_WORK TO BE COMPLETED_
Every record below should be written out exactly; pictures stay out.

[RECORDS SHOWN Boundary: Start]

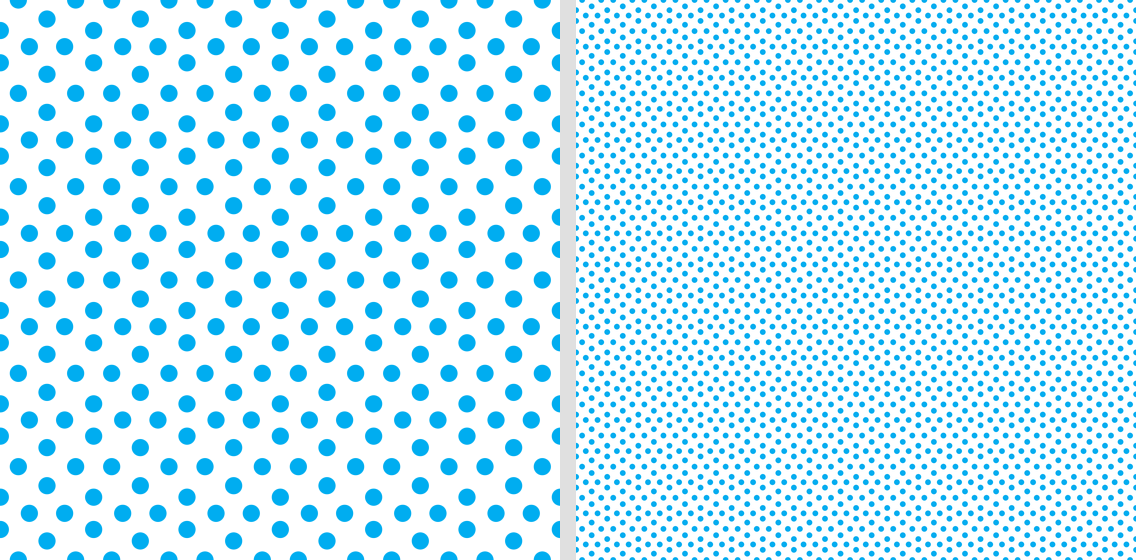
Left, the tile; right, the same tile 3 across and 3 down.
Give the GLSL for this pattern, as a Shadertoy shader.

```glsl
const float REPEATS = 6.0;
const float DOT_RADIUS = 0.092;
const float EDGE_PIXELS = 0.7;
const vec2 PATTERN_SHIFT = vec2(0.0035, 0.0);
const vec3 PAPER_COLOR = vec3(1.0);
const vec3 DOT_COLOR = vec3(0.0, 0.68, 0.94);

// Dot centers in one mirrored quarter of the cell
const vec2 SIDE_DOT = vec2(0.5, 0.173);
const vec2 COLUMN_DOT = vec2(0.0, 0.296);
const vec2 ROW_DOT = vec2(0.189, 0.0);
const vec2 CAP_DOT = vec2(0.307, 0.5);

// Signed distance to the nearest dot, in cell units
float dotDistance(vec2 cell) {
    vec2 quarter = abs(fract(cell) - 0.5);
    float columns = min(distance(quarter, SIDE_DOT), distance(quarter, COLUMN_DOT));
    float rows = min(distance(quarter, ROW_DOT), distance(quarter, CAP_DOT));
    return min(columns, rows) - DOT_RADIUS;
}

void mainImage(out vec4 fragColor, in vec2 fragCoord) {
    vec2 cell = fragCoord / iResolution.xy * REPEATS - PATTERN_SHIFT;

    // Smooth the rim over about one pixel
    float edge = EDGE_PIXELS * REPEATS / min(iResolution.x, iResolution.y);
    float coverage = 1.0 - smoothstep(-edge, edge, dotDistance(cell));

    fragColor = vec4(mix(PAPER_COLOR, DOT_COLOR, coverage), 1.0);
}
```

[RECORDS SHOWN Boundary: End]

_ANSWER TO THIS PROBLEM_
Left, the tile; right, the same tile 3 across and 3 down.
Give the GLSL for this pattern, as a Shadertoy shader.

```glsl
const float REPEATS = 6.0;
const float DOT_RADIUS = 0.092;
const float EDGE_PIXELS = 0.7;
const vec2 PATTERN_SHIFT = vec2(0.0035, 0.0);
const vec3 PAPER_COLOR = vec3(1.0);
const vec3 DOT_COLOR = vec3(0.0, 0.68, 0.94);

// Dot centers in one mirrored quarter of the cell
const vec2 SIDE_DOT = vec2(0.5, 0.173);
const vec2 COLUMN_DOT = vec2(0.0, 0.296);
const vec2 ROW_DOT = vec2(0.189, 0.0);
const vec2 CAP_DOT = vec2(0.307, 0.5);

// Signed distance to the nearest dot, in cell units
float dotDistance(vec2 cell) {
    vec2 quarter = abs(fract(cell) - 0.5);
    float columns = min(distance(quarter, SIDE_DOT), distance(quarter, COLUMN_DOT));
    float rows = min(distance(quarter, ROW_DOT), distance(quarter, CAP_DOT));
    return min(columns, rows) - DOT_RADIUS;
}

void mainImage(out vec4 fragColor, in vec2 fragCoord) {
    vec2 cell = fragCoord / iResolution.xy * REPEATS - PATTERN_SHIFT;

    // Smooth the rim over about one pixel
    float edge = EDGE_PIXELS * REPEATS / min(iResolution.x, iResolution.y);
    float coverage = 1.0 - smoothstep(-edge, edge, dotDistance(cell));

    fragColor = vec4(mix(PAPER_COLOR, DOT_COLOR, coverage), 1.0);
}
```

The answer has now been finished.